U.S. immigration application forms are very easy to obtain. You should not have to pay anyone for them. They are all created by the U.S. government; usually either U.S. Citizenship and Immigration Services (USCIS) or the U.S. State Department (DOS) or one of its overseas consulates. Most immigration forms are available for free download at the website of the relevant U.S. government agency.
However, you do want to make sure you are using the latest version of the relevant form. U.S. immigration authorities revise these forms often. Even if you start out with the right version, by the time you’re done preparing all the supporting documents and are ready to submit your application, chances are the form will have gone out of date. In that situation, the government could refuse to accept your application, and will send it back to you to do over.
The main sources for immigration application forms are:
• U.S. Citizenship and Immigration Services, by either visiting one of its local offices (though you will probably have to make an appointment first); through its website, www.uscis.gov/forms (search or scroll down until you find the form you need—they are usually identified by numbers); or by calling 800-870-3676, and
• the U.S. State Department, through the Forms page of its website.
Visiting your local USCIS office requires advance planning. There are a few times when you might wish to visit a USCIS office in person, for example, to pick up local forms or ask about delays. However, to reduce the long lines, the agency has established a program called “InfoPass,” requiring visitors to make appointments before they arrive. Check the USCIS website (www.uscis.gov; click “Make an Appointment”) before you go.

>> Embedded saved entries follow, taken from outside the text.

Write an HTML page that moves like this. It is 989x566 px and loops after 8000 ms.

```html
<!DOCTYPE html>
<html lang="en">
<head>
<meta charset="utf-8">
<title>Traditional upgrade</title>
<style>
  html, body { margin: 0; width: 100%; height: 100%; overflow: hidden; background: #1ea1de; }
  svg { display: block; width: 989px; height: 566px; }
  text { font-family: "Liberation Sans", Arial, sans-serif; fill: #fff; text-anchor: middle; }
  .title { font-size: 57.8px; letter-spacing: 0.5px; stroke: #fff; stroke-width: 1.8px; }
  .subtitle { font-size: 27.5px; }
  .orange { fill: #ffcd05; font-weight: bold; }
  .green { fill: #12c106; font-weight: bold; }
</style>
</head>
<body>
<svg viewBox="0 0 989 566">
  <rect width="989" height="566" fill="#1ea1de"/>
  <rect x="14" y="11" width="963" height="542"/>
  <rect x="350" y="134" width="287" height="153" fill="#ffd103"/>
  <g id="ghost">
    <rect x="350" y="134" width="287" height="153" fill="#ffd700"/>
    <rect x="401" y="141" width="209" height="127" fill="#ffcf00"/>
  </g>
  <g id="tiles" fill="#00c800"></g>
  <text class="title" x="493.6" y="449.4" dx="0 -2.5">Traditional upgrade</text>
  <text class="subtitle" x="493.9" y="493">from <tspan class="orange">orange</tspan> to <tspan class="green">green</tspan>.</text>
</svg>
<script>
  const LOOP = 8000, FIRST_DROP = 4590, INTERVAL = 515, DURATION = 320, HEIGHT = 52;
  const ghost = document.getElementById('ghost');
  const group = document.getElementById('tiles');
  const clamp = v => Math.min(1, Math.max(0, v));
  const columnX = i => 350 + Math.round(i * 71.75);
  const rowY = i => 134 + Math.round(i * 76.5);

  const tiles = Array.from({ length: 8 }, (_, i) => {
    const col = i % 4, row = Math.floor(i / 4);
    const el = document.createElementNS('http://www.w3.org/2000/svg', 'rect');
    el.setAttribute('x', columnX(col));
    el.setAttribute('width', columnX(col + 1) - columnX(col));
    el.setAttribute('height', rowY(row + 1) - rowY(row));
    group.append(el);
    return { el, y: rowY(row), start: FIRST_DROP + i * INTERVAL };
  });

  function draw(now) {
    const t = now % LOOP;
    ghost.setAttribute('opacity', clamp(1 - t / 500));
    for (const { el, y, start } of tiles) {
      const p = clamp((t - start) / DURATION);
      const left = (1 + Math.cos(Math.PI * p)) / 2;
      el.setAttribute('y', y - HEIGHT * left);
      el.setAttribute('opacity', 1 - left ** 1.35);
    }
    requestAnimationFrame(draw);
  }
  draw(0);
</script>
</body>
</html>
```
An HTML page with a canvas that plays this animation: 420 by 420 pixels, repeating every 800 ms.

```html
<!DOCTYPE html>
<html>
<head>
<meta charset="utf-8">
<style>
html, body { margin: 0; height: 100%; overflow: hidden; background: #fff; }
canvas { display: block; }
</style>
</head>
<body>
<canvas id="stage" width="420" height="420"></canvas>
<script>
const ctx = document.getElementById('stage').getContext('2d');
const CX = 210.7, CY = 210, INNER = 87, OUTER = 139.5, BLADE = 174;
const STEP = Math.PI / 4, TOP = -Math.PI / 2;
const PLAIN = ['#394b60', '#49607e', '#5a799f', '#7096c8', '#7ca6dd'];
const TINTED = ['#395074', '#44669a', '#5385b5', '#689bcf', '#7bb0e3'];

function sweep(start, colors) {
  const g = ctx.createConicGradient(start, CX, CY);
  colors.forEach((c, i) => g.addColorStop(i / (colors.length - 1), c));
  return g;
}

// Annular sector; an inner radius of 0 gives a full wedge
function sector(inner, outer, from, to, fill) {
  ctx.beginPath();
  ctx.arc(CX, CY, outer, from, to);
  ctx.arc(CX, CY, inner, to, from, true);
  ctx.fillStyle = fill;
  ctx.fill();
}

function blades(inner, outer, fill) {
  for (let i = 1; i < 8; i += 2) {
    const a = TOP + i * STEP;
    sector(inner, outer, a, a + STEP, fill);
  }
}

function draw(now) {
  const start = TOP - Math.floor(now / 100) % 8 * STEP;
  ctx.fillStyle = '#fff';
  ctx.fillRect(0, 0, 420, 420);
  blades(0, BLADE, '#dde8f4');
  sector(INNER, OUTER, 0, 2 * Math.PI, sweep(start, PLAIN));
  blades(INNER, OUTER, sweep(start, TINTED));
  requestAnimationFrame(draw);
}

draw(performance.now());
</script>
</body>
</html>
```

Some offices may allow walk-ins if there’s space, but don’t count on this. Appointments can be made only through the Internet. You’ll need a computer with a printer, so that you’ll have the required printout of your appointment notice when you visit. (Also, be sure to bring photo identification and any paperwork associated with your immigration case to your appointment.)
Immigration application fees, like the forms, change regularly. And most USCIS and consular applications require fees to accompany them. Failure to include the proper fee will result in your application being returned to you. For up-to-date fees for U.S. filings (even USCIS forms sometimes print out-of-date fees) check the USCIS website at www.uscis.gov/forms. You’ll find a complete fee table, arranged by form number. Alternately, you could call the USCIS information line at 800-375-5283.
For up-to-date fees for consular filings, check the State Department’s Fees for Visa Services page. This information may also be accessed through the U.S. State Department’s Visa Services office, at 202-663-1225. The fee can be paid in dollars or in the local currency, at the current exchange rate.
There will be other expenses. If you’re trying to figure out how much to budget for this process, don’t forget the costs of required items other than the fees, such as photos, the medical exam, and having documents translated or notarized.